More importantly for changes in auto-enrolment , the new Minister has swapped “inclusion” for “growth” as the extension of his title , suggesting that his priorities will be more in supporting pensions as a feeder for the Government’s growth agenda than as a means of including more people in auto-enrolment. It will take some months for the new Minister to get on top of his brief and the PLSA is now arguing for implementation of the changes in the latter years of the decade, recognising that earlier promises have irrevocably slipped.
The PLSA is calling on Government to reform AE to get more people saving (such as younger people, multiple job holders and gig economy workers) and at higher contributions (by removing band earnings and gradually increasing contributions from 8% to 12%, split evenly between employers and employees). This is so that people on median earnings are more likely to achieve the Pensions Commission’s Target Replacement Rates.
However, such policies have two major barriers to overcome. The first is the reduction in net disposable income amongst those savers who have increased borrowing costs , higher household bills and higher overall taxes (assuming tax thresholds remain frozen). Add to this negative real earnings growth and it’s hard to work out where the extra 4% of earnings will come from , if not from what will be seen as another corporate tax.
The second barrier is indeed tax.

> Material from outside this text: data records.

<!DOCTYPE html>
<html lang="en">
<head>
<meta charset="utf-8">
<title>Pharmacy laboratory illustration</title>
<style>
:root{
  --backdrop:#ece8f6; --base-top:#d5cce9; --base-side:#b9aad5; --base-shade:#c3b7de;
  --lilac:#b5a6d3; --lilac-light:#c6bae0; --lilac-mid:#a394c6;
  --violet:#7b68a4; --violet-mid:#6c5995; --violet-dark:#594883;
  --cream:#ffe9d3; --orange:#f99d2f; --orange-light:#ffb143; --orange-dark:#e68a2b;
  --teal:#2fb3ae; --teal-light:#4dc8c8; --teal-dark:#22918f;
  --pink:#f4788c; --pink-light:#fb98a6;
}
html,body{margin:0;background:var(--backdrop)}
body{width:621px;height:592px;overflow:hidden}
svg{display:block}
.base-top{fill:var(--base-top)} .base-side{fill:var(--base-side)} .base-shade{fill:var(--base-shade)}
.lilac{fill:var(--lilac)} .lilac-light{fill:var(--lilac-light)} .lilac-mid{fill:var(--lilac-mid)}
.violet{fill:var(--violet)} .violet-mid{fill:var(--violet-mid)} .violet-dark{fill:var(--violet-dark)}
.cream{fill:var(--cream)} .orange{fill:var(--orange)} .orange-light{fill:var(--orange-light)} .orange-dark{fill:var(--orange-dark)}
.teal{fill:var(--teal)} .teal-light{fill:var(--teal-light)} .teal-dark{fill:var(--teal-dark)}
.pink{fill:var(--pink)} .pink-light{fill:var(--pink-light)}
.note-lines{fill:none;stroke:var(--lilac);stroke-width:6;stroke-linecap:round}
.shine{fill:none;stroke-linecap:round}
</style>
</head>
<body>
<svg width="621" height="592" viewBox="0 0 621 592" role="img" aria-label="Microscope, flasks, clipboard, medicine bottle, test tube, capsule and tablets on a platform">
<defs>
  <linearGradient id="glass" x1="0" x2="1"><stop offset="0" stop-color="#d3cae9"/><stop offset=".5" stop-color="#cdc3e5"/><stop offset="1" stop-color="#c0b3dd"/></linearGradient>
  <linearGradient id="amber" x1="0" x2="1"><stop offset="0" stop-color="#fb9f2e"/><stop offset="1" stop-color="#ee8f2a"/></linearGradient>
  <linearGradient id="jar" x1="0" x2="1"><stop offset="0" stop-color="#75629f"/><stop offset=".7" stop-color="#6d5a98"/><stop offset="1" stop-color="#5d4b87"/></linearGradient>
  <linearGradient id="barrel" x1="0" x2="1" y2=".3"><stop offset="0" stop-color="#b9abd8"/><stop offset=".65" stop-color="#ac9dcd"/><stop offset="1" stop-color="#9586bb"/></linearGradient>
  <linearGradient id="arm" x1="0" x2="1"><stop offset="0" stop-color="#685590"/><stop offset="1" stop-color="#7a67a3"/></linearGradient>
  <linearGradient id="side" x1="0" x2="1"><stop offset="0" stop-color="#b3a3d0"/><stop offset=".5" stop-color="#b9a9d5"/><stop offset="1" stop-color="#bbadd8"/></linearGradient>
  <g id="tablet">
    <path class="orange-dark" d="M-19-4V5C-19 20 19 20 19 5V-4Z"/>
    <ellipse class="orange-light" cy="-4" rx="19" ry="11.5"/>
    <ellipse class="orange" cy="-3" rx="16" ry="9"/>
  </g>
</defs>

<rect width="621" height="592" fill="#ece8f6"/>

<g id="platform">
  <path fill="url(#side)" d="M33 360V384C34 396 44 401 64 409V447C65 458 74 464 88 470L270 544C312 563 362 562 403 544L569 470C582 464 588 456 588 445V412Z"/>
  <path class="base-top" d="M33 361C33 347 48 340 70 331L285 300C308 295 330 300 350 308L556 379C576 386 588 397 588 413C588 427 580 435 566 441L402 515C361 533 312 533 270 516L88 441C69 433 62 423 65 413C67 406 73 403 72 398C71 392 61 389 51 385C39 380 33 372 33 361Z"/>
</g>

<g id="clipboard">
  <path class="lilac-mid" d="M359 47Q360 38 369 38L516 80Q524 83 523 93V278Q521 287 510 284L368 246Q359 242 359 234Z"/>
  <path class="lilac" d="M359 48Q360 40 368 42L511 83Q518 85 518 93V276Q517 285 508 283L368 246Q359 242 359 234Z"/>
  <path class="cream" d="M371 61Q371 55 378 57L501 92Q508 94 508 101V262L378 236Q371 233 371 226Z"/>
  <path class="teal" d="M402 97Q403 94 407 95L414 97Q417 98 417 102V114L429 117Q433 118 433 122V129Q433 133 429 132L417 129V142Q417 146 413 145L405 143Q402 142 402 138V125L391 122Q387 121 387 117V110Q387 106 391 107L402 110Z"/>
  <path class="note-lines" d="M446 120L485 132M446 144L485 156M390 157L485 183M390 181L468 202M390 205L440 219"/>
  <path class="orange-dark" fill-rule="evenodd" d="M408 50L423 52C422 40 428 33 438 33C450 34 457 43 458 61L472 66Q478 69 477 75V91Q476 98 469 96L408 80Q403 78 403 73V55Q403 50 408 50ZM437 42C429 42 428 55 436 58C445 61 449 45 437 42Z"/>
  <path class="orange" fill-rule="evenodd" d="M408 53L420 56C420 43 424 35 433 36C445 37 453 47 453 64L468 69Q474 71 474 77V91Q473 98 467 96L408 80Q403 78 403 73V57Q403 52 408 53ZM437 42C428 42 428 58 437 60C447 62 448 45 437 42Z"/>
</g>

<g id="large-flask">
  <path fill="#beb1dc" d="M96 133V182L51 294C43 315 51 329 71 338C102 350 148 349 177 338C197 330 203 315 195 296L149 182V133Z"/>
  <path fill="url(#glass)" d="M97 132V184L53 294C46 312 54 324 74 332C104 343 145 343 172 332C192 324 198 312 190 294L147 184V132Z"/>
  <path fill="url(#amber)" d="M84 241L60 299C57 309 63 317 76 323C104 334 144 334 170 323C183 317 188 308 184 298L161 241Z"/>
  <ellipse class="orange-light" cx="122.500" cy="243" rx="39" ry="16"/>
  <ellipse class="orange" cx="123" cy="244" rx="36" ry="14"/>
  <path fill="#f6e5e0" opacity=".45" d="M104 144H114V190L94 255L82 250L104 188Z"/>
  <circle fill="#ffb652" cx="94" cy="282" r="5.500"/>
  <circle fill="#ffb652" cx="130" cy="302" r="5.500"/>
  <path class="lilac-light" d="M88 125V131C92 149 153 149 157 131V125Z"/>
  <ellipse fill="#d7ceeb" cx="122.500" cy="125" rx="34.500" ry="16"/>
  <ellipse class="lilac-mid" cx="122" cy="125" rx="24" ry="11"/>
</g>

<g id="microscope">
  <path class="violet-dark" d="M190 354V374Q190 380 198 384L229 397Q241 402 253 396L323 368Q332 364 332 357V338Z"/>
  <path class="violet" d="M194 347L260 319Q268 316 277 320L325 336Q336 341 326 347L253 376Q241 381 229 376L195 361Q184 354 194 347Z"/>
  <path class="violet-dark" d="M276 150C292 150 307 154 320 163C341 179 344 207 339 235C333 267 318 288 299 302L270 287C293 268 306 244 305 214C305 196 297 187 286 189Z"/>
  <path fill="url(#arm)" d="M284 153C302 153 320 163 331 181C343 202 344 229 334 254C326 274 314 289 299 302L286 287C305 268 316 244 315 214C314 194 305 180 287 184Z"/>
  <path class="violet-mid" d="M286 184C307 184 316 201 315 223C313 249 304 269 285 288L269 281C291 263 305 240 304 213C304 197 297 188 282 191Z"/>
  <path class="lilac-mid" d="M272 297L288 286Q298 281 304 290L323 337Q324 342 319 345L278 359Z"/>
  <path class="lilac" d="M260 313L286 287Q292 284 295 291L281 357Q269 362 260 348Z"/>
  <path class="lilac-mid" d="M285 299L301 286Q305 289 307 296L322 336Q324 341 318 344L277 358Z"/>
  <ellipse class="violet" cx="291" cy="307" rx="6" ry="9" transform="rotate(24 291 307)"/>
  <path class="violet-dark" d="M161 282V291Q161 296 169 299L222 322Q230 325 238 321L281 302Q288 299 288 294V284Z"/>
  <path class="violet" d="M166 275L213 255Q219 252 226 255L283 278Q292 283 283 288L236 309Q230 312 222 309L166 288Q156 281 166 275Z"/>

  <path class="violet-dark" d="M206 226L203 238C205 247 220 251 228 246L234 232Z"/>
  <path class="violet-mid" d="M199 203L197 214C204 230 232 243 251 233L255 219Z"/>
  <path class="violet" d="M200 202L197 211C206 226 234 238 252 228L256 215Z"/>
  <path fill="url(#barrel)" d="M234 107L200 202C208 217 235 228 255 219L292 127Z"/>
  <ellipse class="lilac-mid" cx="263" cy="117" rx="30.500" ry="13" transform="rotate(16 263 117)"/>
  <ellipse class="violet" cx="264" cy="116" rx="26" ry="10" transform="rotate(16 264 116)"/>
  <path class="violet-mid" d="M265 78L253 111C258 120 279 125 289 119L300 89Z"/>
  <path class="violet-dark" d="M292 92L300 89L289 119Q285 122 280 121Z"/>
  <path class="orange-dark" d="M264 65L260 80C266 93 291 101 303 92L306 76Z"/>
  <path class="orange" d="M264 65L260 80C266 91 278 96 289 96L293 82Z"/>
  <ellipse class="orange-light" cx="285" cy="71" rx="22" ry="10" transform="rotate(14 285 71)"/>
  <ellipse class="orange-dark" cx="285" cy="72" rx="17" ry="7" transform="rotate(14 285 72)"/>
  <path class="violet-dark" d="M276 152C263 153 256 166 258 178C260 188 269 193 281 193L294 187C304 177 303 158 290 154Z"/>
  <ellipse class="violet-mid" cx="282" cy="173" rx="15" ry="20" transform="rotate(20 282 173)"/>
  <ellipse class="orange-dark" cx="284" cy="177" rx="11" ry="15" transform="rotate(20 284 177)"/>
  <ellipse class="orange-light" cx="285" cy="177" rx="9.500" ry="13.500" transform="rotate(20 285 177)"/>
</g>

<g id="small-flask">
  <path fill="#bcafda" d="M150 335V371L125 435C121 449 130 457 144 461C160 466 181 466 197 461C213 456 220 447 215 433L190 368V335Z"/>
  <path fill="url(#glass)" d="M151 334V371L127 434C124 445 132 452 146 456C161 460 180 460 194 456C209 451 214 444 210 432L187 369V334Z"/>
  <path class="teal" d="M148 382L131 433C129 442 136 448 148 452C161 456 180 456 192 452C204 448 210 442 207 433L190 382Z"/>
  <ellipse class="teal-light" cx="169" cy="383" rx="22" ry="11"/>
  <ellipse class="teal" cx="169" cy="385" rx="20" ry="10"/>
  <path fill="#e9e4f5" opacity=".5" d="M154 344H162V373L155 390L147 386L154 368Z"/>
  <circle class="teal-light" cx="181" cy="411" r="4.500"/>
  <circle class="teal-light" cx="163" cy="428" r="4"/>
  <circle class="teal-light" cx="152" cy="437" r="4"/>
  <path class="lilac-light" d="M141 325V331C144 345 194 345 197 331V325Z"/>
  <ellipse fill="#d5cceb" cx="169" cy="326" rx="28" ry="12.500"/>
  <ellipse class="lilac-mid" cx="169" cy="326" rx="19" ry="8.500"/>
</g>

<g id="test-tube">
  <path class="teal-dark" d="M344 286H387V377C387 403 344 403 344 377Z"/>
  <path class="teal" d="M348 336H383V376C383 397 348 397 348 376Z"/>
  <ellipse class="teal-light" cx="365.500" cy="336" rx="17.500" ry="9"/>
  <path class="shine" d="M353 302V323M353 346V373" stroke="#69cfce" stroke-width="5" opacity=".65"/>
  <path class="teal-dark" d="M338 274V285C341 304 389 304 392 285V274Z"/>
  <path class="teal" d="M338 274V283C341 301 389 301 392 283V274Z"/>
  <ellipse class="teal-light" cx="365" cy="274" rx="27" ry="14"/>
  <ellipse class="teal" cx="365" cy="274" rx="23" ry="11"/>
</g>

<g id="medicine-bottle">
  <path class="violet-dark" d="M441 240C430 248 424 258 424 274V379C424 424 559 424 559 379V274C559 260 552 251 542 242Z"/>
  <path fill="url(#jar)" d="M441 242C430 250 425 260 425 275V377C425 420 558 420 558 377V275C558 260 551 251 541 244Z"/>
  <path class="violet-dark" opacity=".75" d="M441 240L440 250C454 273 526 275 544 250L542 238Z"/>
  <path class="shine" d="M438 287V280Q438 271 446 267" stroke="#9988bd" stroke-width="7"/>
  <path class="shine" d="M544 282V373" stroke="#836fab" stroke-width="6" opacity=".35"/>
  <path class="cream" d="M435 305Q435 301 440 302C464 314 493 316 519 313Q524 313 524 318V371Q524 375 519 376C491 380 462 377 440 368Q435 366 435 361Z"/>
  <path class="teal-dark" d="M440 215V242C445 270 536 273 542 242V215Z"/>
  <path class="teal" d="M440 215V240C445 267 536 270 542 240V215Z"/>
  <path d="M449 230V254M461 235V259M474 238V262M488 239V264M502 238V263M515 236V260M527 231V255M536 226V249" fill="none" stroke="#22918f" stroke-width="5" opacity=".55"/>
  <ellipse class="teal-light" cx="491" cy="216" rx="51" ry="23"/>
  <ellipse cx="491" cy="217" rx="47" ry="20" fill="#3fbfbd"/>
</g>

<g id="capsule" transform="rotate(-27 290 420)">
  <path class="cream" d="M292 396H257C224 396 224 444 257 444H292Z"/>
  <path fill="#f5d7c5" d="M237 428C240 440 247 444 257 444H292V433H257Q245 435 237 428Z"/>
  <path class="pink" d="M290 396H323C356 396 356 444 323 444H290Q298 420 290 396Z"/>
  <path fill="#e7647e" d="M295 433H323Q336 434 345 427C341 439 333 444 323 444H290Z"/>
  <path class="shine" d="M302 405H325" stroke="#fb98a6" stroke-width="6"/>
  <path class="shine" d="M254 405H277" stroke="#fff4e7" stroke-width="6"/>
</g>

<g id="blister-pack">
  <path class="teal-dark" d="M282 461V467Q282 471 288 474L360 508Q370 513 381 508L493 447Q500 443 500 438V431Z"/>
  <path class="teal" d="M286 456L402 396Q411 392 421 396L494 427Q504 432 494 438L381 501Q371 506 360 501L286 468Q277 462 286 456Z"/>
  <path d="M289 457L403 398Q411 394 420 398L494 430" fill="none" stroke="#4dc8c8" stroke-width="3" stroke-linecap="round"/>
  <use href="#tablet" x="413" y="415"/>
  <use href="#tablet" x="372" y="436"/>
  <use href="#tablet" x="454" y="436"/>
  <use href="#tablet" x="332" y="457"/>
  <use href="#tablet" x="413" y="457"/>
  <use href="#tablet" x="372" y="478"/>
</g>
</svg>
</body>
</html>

Not only will an increase in mandatory contributions from employers with eligible jobholders be considered an extension of business taxes but the taxes foregone by HMRC, especially where National Insurance is being lost, may make the burden of an extension of auto-enrolment unfeasible.
Guy Opperman was fond of saying that there is never a good time to increase auto-enrolment and former Minister Steve Webb has echoed him by reminding us that auto-enrolment was launched in the aftermath of the financial crisis and in tandem with the implementation of the austerity policies that were in place throughout auto-enrolment’s staging.
So the question that is in the new Minister’s in-tray is unlikely to get a positive answer unless ramping up auto-enrolment contributions and extending its scope can be deemed part of the growth agenda.
Unfortunately for the hopes of implementation of the 2017 reforms, the evidence so far is that workplace pensions have been slow to adapt their investment policies to include the kind of growth assets that can “build Britain back better”. Again the big policy idea has been thwarted by the commercial reality that workplace pension providers compete for employer’s business on price and the price of a product that includes private equity, credit and infrastructure assets is considerably higher than for using plain vanilla investments (typically in passive funds).
So Alex Burghart is unlikely to be able to promote auto-enrolment as a means of getting growth into the UK economy. Which leaves the prospect of any major improvement in the coverage and depth of auto-enrolment on hold.
One ray of hope is a private member’s bill which is being introduced by the MP Richard Holden. Holden hopes that the 2017 AE review can be introduced by the backdoor, Considering the currently chaotic state of Government, he might just stand a chance.